◆ **Pictures paired with source code**:
____________________
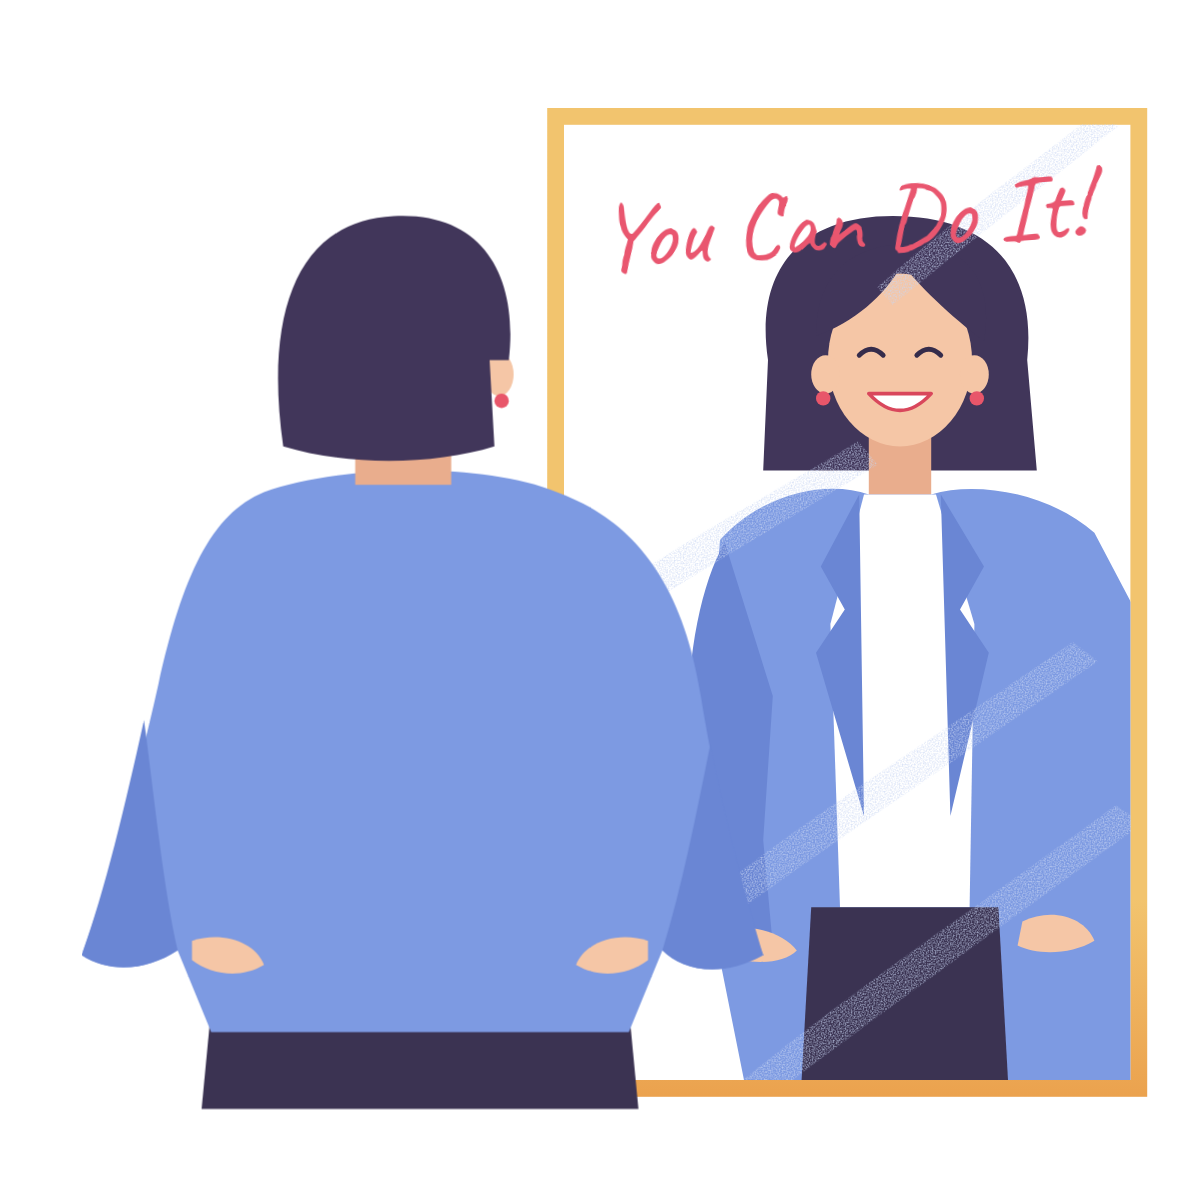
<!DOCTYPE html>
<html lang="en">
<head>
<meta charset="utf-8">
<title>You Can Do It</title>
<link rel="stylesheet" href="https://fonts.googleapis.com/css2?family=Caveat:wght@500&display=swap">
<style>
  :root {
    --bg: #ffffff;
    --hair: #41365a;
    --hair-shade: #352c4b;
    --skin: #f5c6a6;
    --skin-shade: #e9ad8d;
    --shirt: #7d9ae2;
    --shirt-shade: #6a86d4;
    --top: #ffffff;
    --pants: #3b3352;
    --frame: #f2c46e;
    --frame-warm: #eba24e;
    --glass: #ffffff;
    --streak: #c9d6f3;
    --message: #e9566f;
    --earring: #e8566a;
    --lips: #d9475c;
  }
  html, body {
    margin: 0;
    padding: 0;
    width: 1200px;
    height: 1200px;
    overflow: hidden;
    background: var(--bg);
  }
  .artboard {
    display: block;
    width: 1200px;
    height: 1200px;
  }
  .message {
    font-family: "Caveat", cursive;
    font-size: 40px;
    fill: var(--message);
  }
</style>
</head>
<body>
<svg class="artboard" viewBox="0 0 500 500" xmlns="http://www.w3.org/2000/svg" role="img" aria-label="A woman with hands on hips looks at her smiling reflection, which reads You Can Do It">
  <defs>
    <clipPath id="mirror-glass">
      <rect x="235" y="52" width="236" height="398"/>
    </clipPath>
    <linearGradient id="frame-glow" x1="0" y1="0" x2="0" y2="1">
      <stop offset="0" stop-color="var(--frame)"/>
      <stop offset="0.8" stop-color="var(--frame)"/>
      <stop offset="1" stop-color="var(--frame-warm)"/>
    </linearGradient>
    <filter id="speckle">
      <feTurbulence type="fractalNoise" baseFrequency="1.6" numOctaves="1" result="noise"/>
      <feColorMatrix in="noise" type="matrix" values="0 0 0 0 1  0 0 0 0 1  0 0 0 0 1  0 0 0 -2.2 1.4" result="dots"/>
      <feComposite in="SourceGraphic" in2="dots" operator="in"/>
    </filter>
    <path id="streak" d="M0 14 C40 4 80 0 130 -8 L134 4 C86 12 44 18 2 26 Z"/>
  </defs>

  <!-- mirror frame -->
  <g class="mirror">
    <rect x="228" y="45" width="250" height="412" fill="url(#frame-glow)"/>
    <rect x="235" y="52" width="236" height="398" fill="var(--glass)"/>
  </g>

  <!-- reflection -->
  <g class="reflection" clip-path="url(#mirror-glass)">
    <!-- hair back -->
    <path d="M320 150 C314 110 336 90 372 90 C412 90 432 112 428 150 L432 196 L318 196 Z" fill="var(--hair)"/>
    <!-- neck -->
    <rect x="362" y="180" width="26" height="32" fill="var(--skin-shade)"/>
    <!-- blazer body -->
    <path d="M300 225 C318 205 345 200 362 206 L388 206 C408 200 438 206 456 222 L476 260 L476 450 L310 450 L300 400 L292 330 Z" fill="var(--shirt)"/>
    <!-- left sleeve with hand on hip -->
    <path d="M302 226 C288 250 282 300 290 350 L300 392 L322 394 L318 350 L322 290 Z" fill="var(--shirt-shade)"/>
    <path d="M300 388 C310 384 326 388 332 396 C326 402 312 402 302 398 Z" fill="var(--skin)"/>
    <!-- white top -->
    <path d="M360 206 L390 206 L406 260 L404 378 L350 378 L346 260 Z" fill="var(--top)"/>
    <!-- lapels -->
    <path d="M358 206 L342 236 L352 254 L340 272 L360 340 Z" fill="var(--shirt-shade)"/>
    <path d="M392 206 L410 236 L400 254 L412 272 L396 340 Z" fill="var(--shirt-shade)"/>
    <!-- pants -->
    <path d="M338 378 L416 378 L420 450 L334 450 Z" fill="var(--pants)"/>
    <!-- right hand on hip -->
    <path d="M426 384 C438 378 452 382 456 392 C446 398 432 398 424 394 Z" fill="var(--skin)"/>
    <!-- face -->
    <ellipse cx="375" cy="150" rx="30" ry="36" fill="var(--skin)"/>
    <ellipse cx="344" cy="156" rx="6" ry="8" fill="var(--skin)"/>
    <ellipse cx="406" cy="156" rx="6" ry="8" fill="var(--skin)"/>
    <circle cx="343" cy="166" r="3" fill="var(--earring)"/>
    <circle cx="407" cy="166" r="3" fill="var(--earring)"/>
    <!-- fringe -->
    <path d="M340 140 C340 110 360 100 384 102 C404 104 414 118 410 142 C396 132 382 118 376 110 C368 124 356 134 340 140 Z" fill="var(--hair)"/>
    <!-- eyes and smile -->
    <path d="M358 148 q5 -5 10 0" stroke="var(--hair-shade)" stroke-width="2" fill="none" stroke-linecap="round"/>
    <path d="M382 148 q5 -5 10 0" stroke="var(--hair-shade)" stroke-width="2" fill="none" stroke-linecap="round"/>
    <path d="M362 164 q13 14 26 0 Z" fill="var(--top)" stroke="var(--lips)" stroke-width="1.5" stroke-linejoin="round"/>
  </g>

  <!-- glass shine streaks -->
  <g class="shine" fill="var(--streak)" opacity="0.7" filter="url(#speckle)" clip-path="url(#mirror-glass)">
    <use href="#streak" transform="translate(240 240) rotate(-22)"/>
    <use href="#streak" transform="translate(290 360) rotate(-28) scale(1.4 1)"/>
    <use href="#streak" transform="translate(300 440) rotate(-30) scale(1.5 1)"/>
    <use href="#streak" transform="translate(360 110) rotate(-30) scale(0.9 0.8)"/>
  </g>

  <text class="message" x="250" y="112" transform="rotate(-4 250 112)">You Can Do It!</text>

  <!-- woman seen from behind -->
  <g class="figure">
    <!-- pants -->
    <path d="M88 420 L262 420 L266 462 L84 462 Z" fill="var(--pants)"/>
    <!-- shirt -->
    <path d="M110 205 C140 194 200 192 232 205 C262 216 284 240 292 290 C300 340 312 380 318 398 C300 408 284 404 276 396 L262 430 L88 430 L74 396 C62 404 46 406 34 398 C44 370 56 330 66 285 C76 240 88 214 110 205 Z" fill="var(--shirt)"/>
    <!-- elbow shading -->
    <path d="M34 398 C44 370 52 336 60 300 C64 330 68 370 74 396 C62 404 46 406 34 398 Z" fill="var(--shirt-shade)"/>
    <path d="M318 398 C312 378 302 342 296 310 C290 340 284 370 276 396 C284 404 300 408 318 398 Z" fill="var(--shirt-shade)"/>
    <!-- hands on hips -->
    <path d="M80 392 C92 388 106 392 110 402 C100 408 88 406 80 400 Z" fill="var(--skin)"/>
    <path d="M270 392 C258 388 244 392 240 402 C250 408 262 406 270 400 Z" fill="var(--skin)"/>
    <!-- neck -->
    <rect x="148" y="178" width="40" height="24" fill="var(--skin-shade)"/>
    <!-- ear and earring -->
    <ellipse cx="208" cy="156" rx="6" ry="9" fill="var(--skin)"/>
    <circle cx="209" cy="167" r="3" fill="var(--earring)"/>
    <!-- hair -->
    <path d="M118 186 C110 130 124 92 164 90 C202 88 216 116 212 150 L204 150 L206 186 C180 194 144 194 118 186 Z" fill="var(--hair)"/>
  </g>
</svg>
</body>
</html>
____________________
◆ **Directions**:
Print the lines above from the one with "--top: #ffffff;" through the one with "font-size: 40px;", both included, exactly as written and nothing more.

◆ **Solution to this exercise**:
    --top: #ffffff;
    --pants: #3b3352;
    --frame: #f2c46e;
    --frame-warm: #eba24e;
    --glass: #ffffff;
    --streak: #c9d6f3;
    --message: #e9566f;
    --earring: #e8566a;
    --lips: #d9475c;
  }
  html, body {
    margin: 0;
    padding: 0;
    width: 1200px;
    height: 1200px;
    overflow: hidden;
    background: var(--bg);
  }
  .artboard {
    display: block;
    width: 1200px;
    height: 1200px;
  }
  .message {
    font-family: "Caveat", cursive;
    font-size: 40px;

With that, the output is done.